HOW TO COMPLETE THIS TASK: Which lines of the entries below hold the word "torn"? Report each of them.

RECORD EXCERPTS:

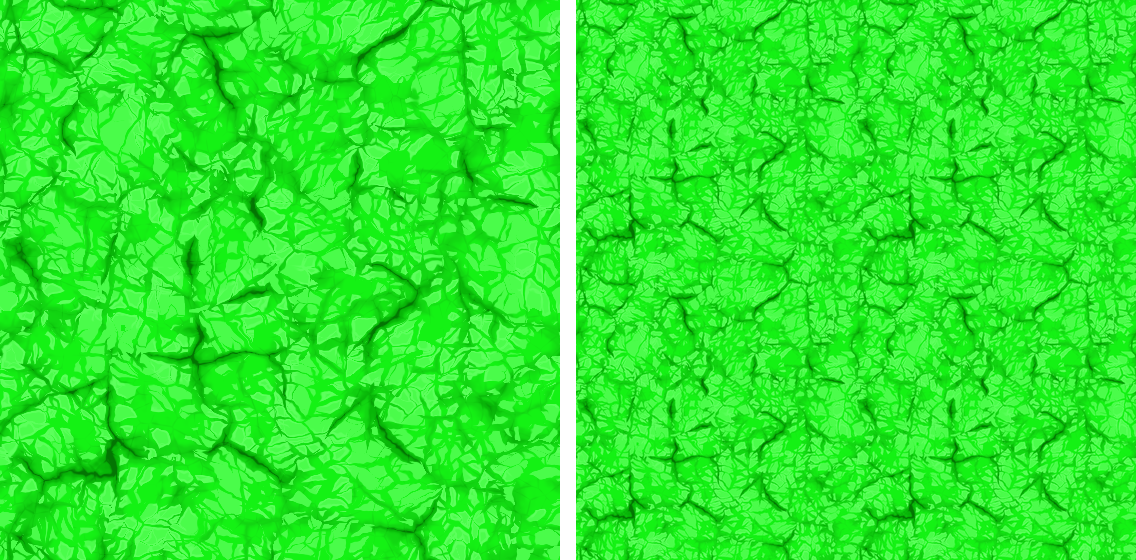
Left, the tile; right, the same tile 2 across and 2 down.
Give the GLSL for this texture, as a Shadertoy shader.

```glsl
// Seamless bright green rock: creased round lumps under a broken skin of flat pale shards.

const vec3 SHARD  = vec3(0.29, 0.99, 0.29);
const vec3 RIM    = vec3(0.36, 1.00, 0.36);
const vec3 BRIGHT = vec3(0.08, 0.95, 0.08);
const vec3 MID    = vec3(0.07, 0.84, 0.07);
const vec3 DARK   = vec3(0.03, 0.71, 0.03);
const vec3 DEEP   = vec3(0.01, 0.46, 0.01);

// Cells across the canvas (whole numbers, so everything wraps)
const float LUMPS = 6.0;
const float BUMPS = 11.0;
const float SPLITS = 10.0;
const float PLATES = 16.0;
const float CHIPS = 29.0;

const float STRETCH = 1.55;      // elongation of shards within a lump
const float GAP = 0.0031;        // half width of the gaps between plates
const float DROPPED = 0.16;      // share of chips left out where worn
const float SOFT = 0.0011;       // edge smoothing
const float RIM_WIDTH = 0.0038;  // width of the light band inside shards

float hash(vec2 cell, float n, float seed) {
    return fract(sin(dot(mod(cell, n) + seed, vec2(127.1, 311.7))) * 43758.5453);
}

// Value noise with n whole cells across the canvas
float noise(vec2 uv, float n, float seed) {
    vec2 p = uv * n, i = floor(p), f = fract(p);
    f = f * f * (3.0 - 2.0 * f);
    float low = mix(hash(i, n, seed), hash(i + vec2(1, 0), n, seed), f.x);
    float high = mix(hash(i + vec2(0, 1), n, seed), hash(i + vec2(1, 1), n, seed), f.x);
    return mix(low, high, f.y);
}

vec2 warp(vec2 uv, float n, float seed) {
    return vec2(noise(uv, n, seed), noise(uv, n, seed + 7.3)) - 0.5;
}

vec2 seedPoint(vec2 cell, float n, float seed) {
    return cell + 0.03 + 0.94 * vec2(hash(cell, n, seed), hash(cell, n, seed + 3.7));
}

// Wrapping Voronoi under a metric: x = distance to the border, y = random value of the cell
vec2 voronoi(vec2 uv, float n, mat2 metric, float seed) {
    vec2 p = uv * n, base = floor(p), nearest = vec2(0.0), nearestCell = base;
    float best = 1e3;
    for (int y = -2; y <= 2; y++)
    for (int x = -2; x <= 2; x++) {
        vec2 cell = base + vec2(x, y);
        vec2 r = metric * (seedPoint(cell, n, seed) - p);
        if (dot(r, r) < best) {
            best = dot(r, r);
            nearest = r;
            nearestCell = cell;
        }
    }
    float border = 1e3;
    for (int y = -2; y <= 2; y++)
    for (int x = -2; x <= 2; x++) {
        vec2 r = metric * (seedPoint(base + vec2(x, y), n, seed) - p);
        vec2 across = r - nearest;
        if (dot(across, across) > 1e-5)
            border = min(border, dot(0.5 * (r + nearest), normalize(across)));
    }
    return vec2(border, hash(nearestCell, n, seed + 11.9));
}

// Stretch along a direction, keeping the area
mat2 stretchMetric(float angle, float amount) {
    float c = cos(angle), s = sin(angle);
    return mat2(c / amount, -s * amount, s / amount, c * amount);
}

vec3 rockColor(float shade) {
    vec3 color = mix(DEEP, DARK, smoothstep(0.0, 0.33, shade));
    color = mix(color, MID, smoothstep(0.33, 0.66, shade));
    return mix(color, BRIGHT, smoothstep(0.66, 0.95, shade));
}

void mainImage(out vec4 fragColor, in vec2 fragCoord) {
    vec2 uv = fragCoord / iResolution.xy;
    vec2 rough = uv + 0.007 * warp(uv, 56.0, 1.0) + 0.004 * warp(uv, 128.0, 2.0);
    vec2 bent = rough + 0.08 * warp(uv, 9.0, 3.0) + 0.02 * warp(uv, 25.0, 4.0);

    // Round lumps, smaller bumps and fine wrinkles
    vec2 lump = voronoi(bent, LUMPS, mat2(1.0), 5.0);
    vec2 bump = voronoi(bent, BUMPS, mat2(1.0), 17.0);
    vec2 vein = voronoi(uv + 0.05 * warp(uv, 12.0, 23.0), CHIPS, mat2(1.0), 29.0);
    float crease = smoothstep(0.35, 0.85, noise(uv, 13.0, 31.0));
    float fold = smoothstep(0.4, 0.85, noise(uv, 17.0, 33.0));
    float shade = 1.08;
    shade -= (0.06 + 0.55 * crease) * exp(-lump.x * 28.0);
    shade -= 0.42 * exp(-lump.x * 6.5);
    shade -= (0.12 + 0.3 * fold) * exp(-bump.x * 11.0);
    shade -= 0.10 * (1.0 - smoothstep(0.0, 0.08, vein.x));
    shade += 0.24 * (noise(uv, 24.0, 37.0) - 0.5) + 0.14 * (noise(uv, 90.0, 41.0) - 0.5);

    // Plates, split by long cracks, and into chips where the noise is worn
    mat2 grain = stretchMetric(6.2832 * lump.y, mix(1.1, STRETCH, fract(lump.y * 7.0)));
    vec2 torn = rough + 0.012 * warp(uv, 30.0, 43.0);
    vec2 plate = voronoi(torn, PLATES, grain, 47.0);
    vec2 chip = voronoi(torn, CHIPS, grain, 53.0);
    vec2 split = voronoi(torn, SPLITS, stretchMetric(6.2832 * lump.y + 0.5, STRETCH), 71.0);
    float wear = 0.7 * noise(uv, 17.0, 59.0) + 0.3 * noise(uv, 41.0, 60.0);
    float plateGap = GAP * (0.1 + 2.0 * noise(uv, 26.0, 61.0));
    float chipGap = mix(-0.006, 0.0115, wear) + 0.004 * (chip.y - 0.5);
    float splitGap = mix(-0.003, 0.006, noise(uv, 19.0, 73.0));
    float inside = min(plate.x / PLATES - plateGap, chip.x / CHIPS - chipGap);
    inside = min(inside, split.x / SPLITS - splitGap);
    inside = min(inside, lump.x / LUMPS - mix(-0.003, 0.011, crease));
    inside = min(inside, bump.x / BUMPS - mix(-0.003, 0.008, fold));
    inside -= 0.03 * step(fract(chip.y * 13.0), DROPPED) * step(0.45, wear);

    // Flat shards with a lighter rim over the rock
    float rim = 1.0 - smoothstep(RIM_WIDTH - SOFT, RIM_WIDTH + SOFT, inside);
    vec3 shard = mix(SHARD, RIM, rim * smoothstep(0.42, 0.52, noise(uv, 20.0, 67.0)));
    vec3 color = mix(rockColor(shade), shard, smoothstep(-SOFT, SOFT, inside));
    fragColor = vec4(color, 1.0);
}
```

SOLUTION TO THE PROBLEM:
    vec2 torn = rough + 0.012 * warp(uv, 30.0, 43.0);
    vec2 plate = voronoi(torn, PLATES, grain, 47.0);
    vec2 chip = voronoi(torn, CHIPS, grain, 53.0);
    vec2 split = voronoi(torn, SPLITS, stretchMetric(6.2832 * lump.y + 0.5, STRETCH), 71.0);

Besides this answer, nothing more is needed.